Not all children need tests or operations under a general anaesthetic, but some do. If your child needs an anaesthetic during their time at Great Ormond Street Hospital (GOSH), here's what you need to know about it.
The clinical team at GOSH works closely with the research department at the Behavioural and Brain Sciences Unit (BBSU) at UCL Great Ormond Street Institute of Child Health (ICH). We collaborate with colleagues around the world to try and understand the genetic, psychological and neurophysiological basis of disorders on the autism spectrum. All information we obtain in terms of interview, observation and other investigations is compiled into anonymised computerised files. From our database of nearly 2000 children, we are able to compare a child’s problems with others seen in our clinic and can look for similarities and differences. For research purposes, we usually ask parents to donate DNA samples too.

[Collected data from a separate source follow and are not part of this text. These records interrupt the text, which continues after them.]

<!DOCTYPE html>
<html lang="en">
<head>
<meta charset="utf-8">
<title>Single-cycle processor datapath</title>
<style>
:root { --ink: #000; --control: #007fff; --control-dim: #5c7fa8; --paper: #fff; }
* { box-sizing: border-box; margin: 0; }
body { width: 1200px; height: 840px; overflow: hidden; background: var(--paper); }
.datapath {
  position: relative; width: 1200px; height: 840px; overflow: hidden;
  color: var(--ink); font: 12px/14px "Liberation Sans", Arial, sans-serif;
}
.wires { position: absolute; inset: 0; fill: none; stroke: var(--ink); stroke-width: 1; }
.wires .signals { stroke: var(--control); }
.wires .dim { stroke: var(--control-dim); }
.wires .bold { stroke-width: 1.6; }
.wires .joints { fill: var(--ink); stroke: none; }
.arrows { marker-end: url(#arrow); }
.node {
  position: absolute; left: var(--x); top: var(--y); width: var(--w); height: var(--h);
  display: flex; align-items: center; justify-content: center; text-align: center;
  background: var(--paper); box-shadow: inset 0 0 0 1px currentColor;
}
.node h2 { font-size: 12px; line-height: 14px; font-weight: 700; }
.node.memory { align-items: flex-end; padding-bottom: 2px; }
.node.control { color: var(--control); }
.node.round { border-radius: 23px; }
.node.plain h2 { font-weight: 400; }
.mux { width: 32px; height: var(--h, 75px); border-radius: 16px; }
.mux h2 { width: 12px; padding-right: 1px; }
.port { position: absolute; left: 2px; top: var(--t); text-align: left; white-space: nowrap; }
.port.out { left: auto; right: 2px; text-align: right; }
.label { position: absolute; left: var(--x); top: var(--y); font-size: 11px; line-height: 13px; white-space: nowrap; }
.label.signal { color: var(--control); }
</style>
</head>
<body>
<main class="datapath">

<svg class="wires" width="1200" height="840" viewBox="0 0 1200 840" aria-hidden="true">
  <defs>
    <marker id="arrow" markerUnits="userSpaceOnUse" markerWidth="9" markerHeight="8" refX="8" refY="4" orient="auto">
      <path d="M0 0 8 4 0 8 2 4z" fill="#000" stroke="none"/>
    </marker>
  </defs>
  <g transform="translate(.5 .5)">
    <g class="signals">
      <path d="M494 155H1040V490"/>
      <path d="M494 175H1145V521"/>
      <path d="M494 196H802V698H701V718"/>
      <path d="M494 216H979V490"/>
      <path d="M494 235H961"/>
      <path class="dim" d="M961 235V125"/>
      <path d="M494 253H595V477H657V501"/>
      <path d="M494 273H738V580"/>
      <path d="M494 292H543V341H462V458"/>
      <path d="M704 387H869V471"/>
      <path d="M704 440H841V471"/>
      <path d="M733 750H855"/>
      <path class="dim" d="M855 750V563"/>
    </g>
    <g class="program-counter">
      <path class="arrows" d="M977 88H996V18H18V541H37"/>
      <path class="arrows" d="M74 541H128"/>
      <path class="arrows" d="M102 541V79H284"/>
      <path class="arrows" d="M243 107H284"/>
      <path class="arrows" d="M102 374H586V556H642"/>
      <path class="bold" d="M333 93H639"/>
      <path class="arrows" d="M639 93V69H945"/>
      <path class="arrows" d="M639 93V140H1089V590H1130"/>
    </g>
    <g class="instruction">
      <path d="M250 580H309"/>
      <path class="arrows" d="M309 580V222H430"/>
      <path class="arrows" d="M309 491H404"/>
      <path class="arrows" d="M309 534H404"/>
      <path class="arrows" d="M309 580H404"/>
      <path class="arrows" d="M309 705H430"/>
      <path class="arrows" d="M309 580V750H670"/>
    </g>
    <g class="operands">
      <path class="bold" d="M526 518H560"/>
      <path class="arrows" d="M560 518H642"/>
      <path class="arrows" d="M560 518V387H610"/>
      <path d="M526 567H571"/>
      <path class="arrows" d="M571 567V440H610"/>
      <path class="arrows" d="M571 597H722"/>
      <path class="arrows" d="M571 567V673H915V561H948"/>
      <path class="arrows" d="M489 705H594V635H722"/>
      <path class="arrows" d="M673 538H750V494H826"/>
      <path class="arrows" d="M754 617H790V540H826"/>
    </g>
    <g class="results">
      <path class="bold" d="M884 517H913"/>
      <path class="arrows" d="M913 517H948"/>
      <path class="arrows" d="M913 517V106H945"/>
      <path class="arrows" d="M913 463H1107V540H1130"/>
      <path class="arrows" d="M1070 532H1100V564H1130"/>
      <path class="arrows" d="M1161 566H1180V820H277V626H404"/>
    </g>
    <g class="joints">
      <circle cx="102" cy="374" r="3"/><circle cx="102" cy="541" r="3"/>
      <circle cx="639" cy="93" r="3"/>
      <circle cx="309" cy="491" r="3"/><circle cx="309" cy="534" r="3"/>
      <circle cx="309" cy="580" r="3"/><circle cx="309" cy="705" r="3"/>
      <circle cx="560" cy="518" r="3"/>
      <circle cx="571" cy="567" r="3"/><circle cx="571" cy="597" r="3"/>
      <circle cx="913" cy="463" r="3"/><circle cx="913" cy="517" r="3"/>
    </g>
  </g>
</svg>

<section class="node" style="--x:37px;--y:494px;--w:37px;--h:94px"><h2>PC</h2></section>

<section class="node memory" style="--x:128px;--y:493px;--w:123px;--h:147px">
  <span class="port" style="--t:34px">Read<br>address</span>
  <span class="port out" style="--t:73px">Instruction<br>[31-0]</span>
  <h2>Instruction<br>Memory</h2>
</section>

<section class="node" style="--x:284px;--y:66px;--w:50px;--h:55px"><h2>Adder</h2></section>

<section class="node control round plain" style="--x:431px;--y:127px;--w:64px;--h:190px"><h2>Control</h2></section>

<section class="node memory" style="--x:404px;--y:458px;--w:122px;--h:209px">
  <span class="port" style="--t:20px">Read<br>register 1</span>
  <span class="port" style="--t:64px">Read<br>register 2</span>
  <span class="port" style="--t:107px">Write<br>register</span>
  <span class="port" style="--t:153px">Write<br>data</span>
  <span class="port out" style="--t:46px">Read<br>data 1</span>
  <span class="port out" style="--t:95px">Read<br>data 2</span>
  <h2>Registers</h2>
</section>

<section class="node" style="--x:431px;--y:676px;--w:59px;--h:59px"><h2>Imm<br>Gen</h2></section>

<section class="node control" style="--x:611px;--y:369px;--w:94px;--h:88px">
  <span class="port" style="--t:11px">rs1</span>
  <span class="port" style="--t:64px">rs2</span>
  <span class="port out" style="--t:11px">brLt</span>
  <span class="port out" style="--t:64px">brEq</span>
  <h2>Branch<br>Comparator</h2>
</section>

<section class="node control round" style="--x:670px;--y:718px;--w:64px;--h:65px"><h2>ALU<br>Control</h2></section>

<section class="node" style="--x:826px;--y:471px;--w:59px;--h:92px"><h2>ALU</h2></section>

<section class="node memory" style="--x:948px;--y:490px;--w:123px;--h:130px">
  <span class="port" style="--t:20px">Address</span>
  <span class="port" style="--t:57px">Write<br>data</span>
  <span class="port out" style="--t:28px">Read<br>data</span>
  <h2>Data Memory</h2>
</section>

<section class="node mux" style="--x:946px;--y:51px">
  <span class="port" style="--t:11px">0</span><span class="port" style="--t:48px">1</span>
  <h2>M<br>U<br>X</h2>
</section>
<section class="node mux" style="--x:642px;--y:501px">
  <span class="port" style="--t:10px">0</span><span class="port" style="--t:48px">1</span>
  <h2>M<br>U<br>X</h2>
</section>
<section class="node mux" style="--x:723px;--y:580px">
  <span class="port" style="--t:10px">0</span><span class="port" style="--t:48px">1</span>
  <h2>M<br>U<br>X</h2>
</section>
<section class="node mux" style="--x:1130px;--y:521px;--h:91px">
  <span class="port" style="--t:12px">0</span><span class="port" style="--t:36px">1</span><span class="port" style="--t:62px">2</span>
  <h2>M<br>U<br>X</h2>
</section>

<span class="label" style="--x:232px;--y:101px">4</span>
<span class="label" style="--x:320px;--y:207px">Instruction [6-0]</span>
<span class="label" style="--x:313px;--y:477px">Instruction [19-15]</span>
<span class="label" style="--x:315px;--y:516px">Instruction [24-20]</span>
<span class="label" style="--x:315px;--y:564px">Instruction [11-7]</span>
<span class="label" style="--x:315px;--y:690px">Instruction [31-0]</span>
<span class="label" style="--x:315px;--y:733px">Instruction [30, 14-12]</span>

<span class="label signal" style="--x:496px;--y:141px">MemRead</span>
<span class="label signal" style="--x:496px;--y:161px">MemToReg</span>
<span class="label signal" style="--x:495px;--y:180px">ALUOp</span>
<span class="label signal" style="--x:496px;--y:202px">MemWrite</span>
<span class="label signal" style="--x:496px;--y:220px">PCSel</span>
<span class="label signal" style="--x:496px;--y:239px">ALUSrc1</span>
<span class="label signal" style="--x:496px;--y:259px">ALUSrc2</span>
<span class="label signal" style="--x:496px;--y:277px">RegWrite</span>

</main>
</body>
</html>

All children with a cleft lip and/or palate will need at least one operation under anaesthetic. We know that anaesthesia is something that concerns families so this information sheet from the North Thames Cleft Centre at Great Ormond Street Hospital (GOSH) and Broomfield Hospital answers the questions we are most commonly asked.
An epidural is a continuous infusion of pain relief medicines given into the epidural space. This is an area close to the spinal cord and to the nerves supplying the area of surgery. This page from Great Ormond Street Hospital (GOSH) explains about the use of epidural pain relief after an operation, how it works and what to expect when your child has epidural pain relief.
We asked Pete a series of questions to get a sense of his administration and clerical career path, what it's like working in a busy specialist children's hospital as an assistant services manager, his achievements and the advice Pete would pass on to others considering Great Ormond Street Hospital (GOSH) as future place of work. Read Pete's answers.
The cleft team has a long history of clinical research and audit activity. It is a multi-disciplinary service and the contributions have been from speech and language therapists, psychologists, audiological physicians, orthodontists, paediatricians, as well as surgeons.